Artemis Mission, Telescopes Present Data Challenges for NASA
Plans are worthless, but planning is everything, Pres. Dwight Eisenhower once said. NASA understands that on a soul level — astronauts and flight directors plan, but when the shuttle hits the launchpad, they expect the unexpected. That’s when their eyes are on the data, Ginger Kerrick Davis, physicist and former NASA flight director, told audiences Thursday at the Data People Summit held by data management provider Ataccama.
“We understand how to how to analyze data quickly and make the right decision with the data that we have,” Kerrick Davis said. “So we’re very confident. We always see something we hadn’t planned for, but because we have trained our response to dealing with anomalies, we can take those on too.”
Kerrick Davis and Col. Eileen Collins, NASA’s first female pilot, both shared their stories of growing up with financial hardships and overcoming barriers to work for NASA. They also offered their insights into how NASA deals with data — and data challenges in general — at the summit, held live in Boston and broadcast virtually.
Kerrick Davis now works as chief strategy officer for Barrios Technology, which sells data management and analytics solutions, including an analytics tool for human spaceflight.
NASA’s Artemis Mission
“When you look at NASA today and you think of our new Artemis program — our return to the moon — we won’t do it with the computers that did it and Apollo; and, in fact, it won’t be just a government-driven mission,” Kerrick Davis said.
That creates quite a data challenge since the Artemis Mission will involve coordination with NASA’s multiple control centers, international control centers, and potentially divergent companies all over the U.S. — all with different ways of managing data, she said.
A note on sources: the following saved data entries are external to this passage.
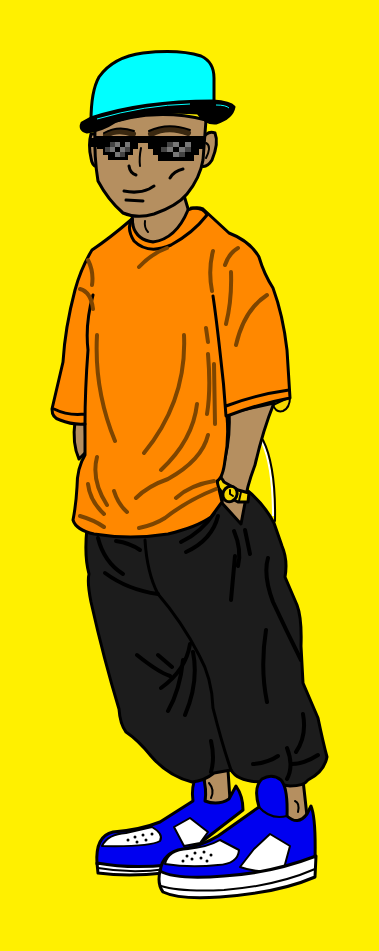
<!DOCTYPE html>
<html lang="en">
<head>
<meta charset="utf-8">
<title>Streetwear character</title>
<style>
:root {
  --backdrop: #fff000;
  --ink: #000;
  --skin: #b58f60;
  --brow: #3a2810;
  --cap: #00ffff;
  --shirt: #ff8800;
  --shirt-fold: #7d4500;
  --trousers: #1c1c1c;
  --shoe: #0000f0;
  --sole: #fff;
  --gold: #f5d800;
}
html, body { margin: 0; background: var(--backdrop); overflow: hidden; }
svg { display: block; width: 379px; height: 951px; }
.outlined { stroke: var(--ink); stroke-width: 3; stroke-linejoin: round; stroke-linecap: round; }
.line { fill: none; stroke: var(--ink); stroke-width: 3; stroke-linecap: round; stroke-linejoin: round; }
.fine { stroke-width: 2; }
.bold { stroke-width: 4; }
.skin { fill: var(--skin); }
.cap { fill: var(--cap); }
.shirt { fill: var(--shirt); }
.trousers { fill: var(--trousers); }
.blue { fill: var(--shoe); }
.white { fill: var(--sole); }
.gold { fill: var(--gold); }
.ink { fill: var(--ink); }
.fold { fill: none; stroke: var(--shirt-fold); stroke-width: 4; stroke-linecap: round; }
</style>
</head>
<body>
<svg viewBox="0 0 379 951" role="img" aria-label="Man in a cyan cap, pixel sunglasses, orange T-shirt, black trousers and blue sneakers">
  <rect width="379" height="951" fill="var(--backdrop)"/>

  <g id="ankles">
    <path class="skin outlined" d="M204 772 L205 802 Q218 808 230 800 L228 770Z"/>
    <path class="line fine" d="M209 783 Q215 790 211 798"/>
    <path class="skin outlined" d="M284 780 L287 820 Q298 826 307 816 L303 780Z"/>
    <path class="line fine" d="M295 801 Q300 803 298 812"/>
  </g>

  <g id="back-shoe">
    <path class="blue outlined" d="M97 864 Q95 836 113 832 Q140 830 160 822 L193 801 Q191 786 196 778 L203 776 Q207 790 205 801 Q218 806 229 799 L236 786 Q243 796 243 810 L204 840 L168 866 Q130 870 97 864Z"/>
    <path class="white outlined fine" d="M102 846 Q108 834 126 833 L152 827 Q164 834 160 841 Q150 847 102 846Z"/>
    <path class="white outlined fine" d="M174 827 L190 818 L208 832 L200 843 L184 846Z"/>
    <path class="white outlined" d="M97 863 Q130 869 168 865 L164 873 Q128 877 98 873Z"/>
    <path class="line fine" d="M98 868 Q132 874 166 869"/>
    <g class="ink">
      <circle cx="128" cy="840" r="1.5"/><circle cx="135" cy="837" r="1.5"/><circle cx="143" cy="835" r="1.5"/>
      <circle cx="137" cy="842" r="1.5"/><circle cx="146" cy="840" r="1.5"/><circle cx="152" cy="834" r="1.5"/>
    </g>
  </g>

  <g id="trousers">
    <path class="trousers outlined" d="M87 528 Q84 556 89 574 Q87 582 91 602 Q104 660 119 709 Q120 724 126 732 Q138 740 151 756 Q168 776 192 782 Q204 781 214 773 L231 770 Q238 782 263 782 L290 786 Q304 786 308 780 Q324 772 327 757 Q323 742 318 718 L303 683 Q302 664 301 646 Q302 618 297 605 L285 577 Q288 560 282 546 L274 523 Q264 504 248 491 L216 488 L150 520Z"/>
    <path class="line" d="M145 540 Q147 573 158 594 Q182 622 199 655 Q212 678 213 708 Q222 744 231 770"/>
    <path class="line bold" d="M98 538 Q104 562 123 574 M116 541 Q130 543 140 550 M105 573 Q128 590 158 594 M214 513 Q202 532 181 542 M218 516 Q212 540 186 552 M234 531 Q242 550 238 566 M245 530 L250 554 M235 556 L231 600"/>
    <path class="line bold" d="M268 558 Q263 575 273 602 Q286 630 301 660 M266 630 Q260 668 267 702 M190 644 Q186 670 161 688 M183 660 Q180 690 168 711 M193 652 Q199 682 185 715 M137 655 Q158 672 170 676 M158 655 L172 667 M303 714 Q307 736 296 752 M318 755 Q304 764 292 764 M287 748 Q294 766 287 779 M211 741 Q215 758 211 772 M253 764 Q268 763 278 756"/>
  </g>

  <g id="front-shoe">
    <path class="blue outlined" d="M160 875 Q160 856 178 850 Q202 846 218 836 L259 807 Q253 787 262 779 Q272 773 281 780 Q288 788 287 816 Q298 826 307 814 L311 806 Q316 818 315 860 L264 880 Q205 886 160 875Z"/>
    <path class="line fine" d="M259 807 Q270 820 287 816"/>
    <path class="white outlined fine" d="M165 864 Q168 850 188 849 Q208 847 220 840 L239 850 Q238 864 218 865 Q190 868 165 864Z"/>
    <path class="white outlined fine" d="M240 867 L254 849 L270 834 L290 846 L284 868 Q262 875 240 867Z"/>
    <path class="white outlined" d="M160 871 Q176 880 224 876 Q272 873 316 856 L315 877 Q278 893 220 897 Q180 900 163 892 Q157 884 160 871Z"/>
    <path class="line fine" d="M161 886 Q180 892 224 890 Q276 886 315 869"/>
    <g class="ink">
      <circle cx="187" cy="856" r="1.5"/><circle cx="195" cy="853" r="1.5"/><circle cx="204" cy="852" r="1.5"/><circle cx="183" cy="861" r="1.5"/>
      <circle cx="192" cy="859" r="1.5"/><circle cx="201" cy="858" r="1.5"/><circle cx="211" cy="855" r="1.5"/><circle cx="207" cy="861" r="1.5"/>
    </g>
  </g>

  <g id="arms">
    <path class="skin outlined" d="M75 421 Q72 444 79 459 L86 452 L85 421Z"/>
    <path d="M262 442 Q273 466 273 516" fill="none" stroke="var(--sole)" stroke-width="2"/>
    <path class="line fine" d="M263 440 Q276 466 275 521"/>
    <path class="gold outlined fine" d="M273 405 Q276 413 283 411 Q290 408 290 397Z"/>
    <path class="skin outlined" d="M229 413 Q231 440 221 475 L222 503 L241 524 L245 503 Q246 489 255 465 Q263 430 274 403Z"/>
  </g>

  <g id="wristwatch">
    <path class="gold outlined" d="M218 478 Q221 476 224 482 L238 490 L249 493 L248 502 L238 502 L223 494 L217 486Z"/>
    <ellipse class="gold outlined" cx="230" cy="494" rx="7" ry="8" transform="rotate(25 230 494)"/>
    <path class="line fine" d="M230 490 L230 494 L233 496 M241 492 L239 501"/>
  </g>

  <g id="neck">
    <path class="skin outlined" d="M132 214 L133 229 Q138 244 158 242 Q178 237 189 212 L183 192Z"/>
    <path class="line fine" d="M145 221 Q144 228 148 232"/>
  </g>

  <g id="shirt">
    <path class="shirt outlined" d="M132 219 Q110 238 92 250 Q81 268 75 290 Q65 328 63 362 L52 409 Q52 418 60 420 Q72 425 85 424 Q85 445 85 455 Q77 468 77 487 Q76 505 73 520 Q76 530 94 534 Q130 540 168 534 Q197 527 211 517 L222 502 L217 481 Q223 478 225 460 Q229 440 227 416 Q258 404 290 398 L287 350 Q283 315 273 288 Q264 274 259 257 Q250 241 229 233 L203 209 Q196 206 188 210 Q176 239 153 242 Q137 240 133 226Z"/>
    <path class="line" d="M132 219 Q126 228 134 241 Q148 255 171 245 Q193 233 207 215 Q204 207 191 208"/>
    <path class="line" d="M93 295 Q85 324 88 350 Q85 390 85 424 M213 296 Q216 316 220 352 Q224 384 226 416 M54 409 Q68 416 85 414 M226 406 Q254 395 289 390"/>
    <path class="fold" d="M88 260 Q94 272 92 285 M80 289 Q91 292 93 309 M167 248 Q151 254 139 267 M213 251 Q208 270 212 291 M238 248 Q229 253 225 265 M231 272 Q232 300 226 324 M267 295 Q244 310 236 345"/>
    <path class="fold" d="M97 335 Q94 390 115 441 M184 335 Q187 400 144 453 M206 328 L208 342 M208 354 Q211 390 207 414 M214 364 L215 424 M197 404 Q193 440 161 470 M208 435 Q202 460 168 479 Q148 486 136 498 M97 457 Q91 480 107 505 M88 484 Q90 501 104 514 M114 491 Q118 504 127 512 M214 481 Q190 485 176 498 M216 489 Q188 500 165 518 Q154 525 139 528 M80 516 Q94 520 104 527"/>
  </g>

  <g id="head">
    <path class="skin outlined" d="M202 140 Q207 130 215 133 Q219 143 212 160 Q207 168 201 166Z"/>
    <path class="line fine" d="M206 143 Q212 146 206 158"/>
    <path class="skin outlined" d="M91 134 Q88 145 91 158 Q92 166 97 167 L98 134Z"/>
    <path class="skin outlined" d="M95 128 Q94 158 98 181 Q108 200 123 213 Q137 219 154 214 Q177 206 187 194 Q200 178 203 160 L206 120 Q150 106 95 128Z"/>
    <path d="M106 135 Q118 128 133 134 M151 134 Q168 125 188 133" fill="none" stroke="var(--brow)" stroke-width="6" stroke-linecap="round"/>
    <path class="line fine" d="M104 133 Q118 125 134 131 M149 131 Q168 122 190 130"/>
    <path class="line" d="M129 166 Q130 173 136 175 M124 191 Q138 194 149 189 L154 186 M126 200 L143 201 M170 178 Q174 171 183 169"/>
    <path class="line fine" d="M141 148 Q139 158 140 166"/>
  </g>

  <g id="pixel-sunglasses">
    <path class="ink" d="M90 138 H96 V136 H204 V149 H199 V155 H194 V161 H158 V155 H153 V149 H148 V143 H138 V149 H133 V155 H128 V160 H108 V155 H103 V149 H97 V147 H90Z"/>
    <path fill="#777" d="M115 142 H120 V147 H115Z M110 147 H115 V152 H110Z M125 142 H130 V147 H125Z M120 147 H125 V152 H120Z M115 152 H120 V157 H115Z M173 142 H179 V147 H173Z M167 147 H173 V152 H167Z M185 142 H191 V147 H185Z M179 147 H185 V152 H179Z M173 152 H179 V157 H173Z"/>
    <path fill="#444" d="M110 142 H115 V147 H110Z M105 147 H110 V152 H105Z M120 152 H125 V157 H120Z M125 147 H130 V152 H125Z M167 142 H173 V147 H167Z M161 147 H167 V152 H161Z M185 147 H191 V152 H185Z M179 152 H185 V157 H179Z"/>
  </g>

  <g id="cap">
    <path class="cap outlined" d="M91 121 Q91 91 99 77 Q113 57 143 53 Q179 49 201 56 Q214 62 214 78 L214 104 Q150 104 91 121Z"/>
    <path class="ink outlined" d="M91 118 Q142 101 213 101 Q230 102 234 107 Q232 118 216 123 Q206 124 198 113 Q150 110 116 121 Q101 131 87 132 Q79 130 82 123Z"/>
    <path d="M97 119 Q145 105 190 104 M216 105 Q226 105 229 108" fill="none" stroke="var(--cap)" stroke-width="1"/>
  </g>
</svg>
</body>
</html>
“So pulling together that type of complex data is going to be a struggle; NASA currently doesn’t have a concrete solution for that,” Kerrick Davis said. “They’re looking at different products that they can use to analyze the data, they’ve tested some out for this first mission [and] that will be launched later in November.”
Satellite Data Dilemmas
Collins’ mission was to take up the Chandra X-Ray Observatory, a sophisticated telescope designed to detect X-ray emissions from very hot regions of the universe.
“That data comes down, they take massive amounts of data,” Collins said. “It’s not like those an old analog pictures we used to do, but it’s all of these ones and zeros come down.”
That data is sent to the Deep Space Network, which is a network of satellites, then the Jet Propulsion Lab, and finally it goes out to the Chandra X-Ray Center, she said, where it is owned by the principal investigator for at least a year before becoming public information.
“If some of you were interested, that would be worth looking into — now [that] we have the James Webb Space Telescope and they also store this data; it has to be archived and so there’s a lot to be said about that,” Collins told the audience. “We called it Big Data back in those days; no one calls it big data anymore, but it’s still the same.”
Collins has also seen her share of data problems. For years, she was on the board of an insurance company that had issues with data, she said. She said the key to dealing with it was to get the right people trained to deal with the data problem.
“First of all, it’s got [to be] complete, it’s got to be correct,” Collins said. It’s just foundational: If your data is not right, you can’t do anything else correctly […] so it’s getting the people that know how to do that.”
One Complex World
John Bottega, the president and co-founder of the EDM Council, asked the two women whether businesses should make it a priority to help with the thousands of satellites producing data that “we can’t aggregate.”
Kerrick Davis suggested businesses should look beyond themselves to more complex world problems. In fact, both women said they welcomed the growing role companies are playing in space exploration.
“In reality, the more complex the world becomes, the more we need to team together to solve some of the world’s biggest problems,” Kerrick Davis said. “It’s got to be a culture change at the top of those organizations to say, ‘I’m going to partner with somebody that is a competitor, but I’m going to partner in a way where we can jointly work together where we both benefit.’”
CEOs will need to understand what’s in it for them, she added, but added they need to acknowledge that the complexity of the world requires partnerships.
It doesn’t have to be senior executives who tackle these problems, Collins chimed in, suggesting that young people should be asked how they envision their future. Much of the images sent in look like artwork, she added, but the images could be even better if the data from all the telescopes could be combined.
“But you’ve got to have leadership that is visionary, as well as passionate about making it happen,” Collins said. “I don’t think this data silo thing is boring at all. I think it’s hugely exciting and it is the future.”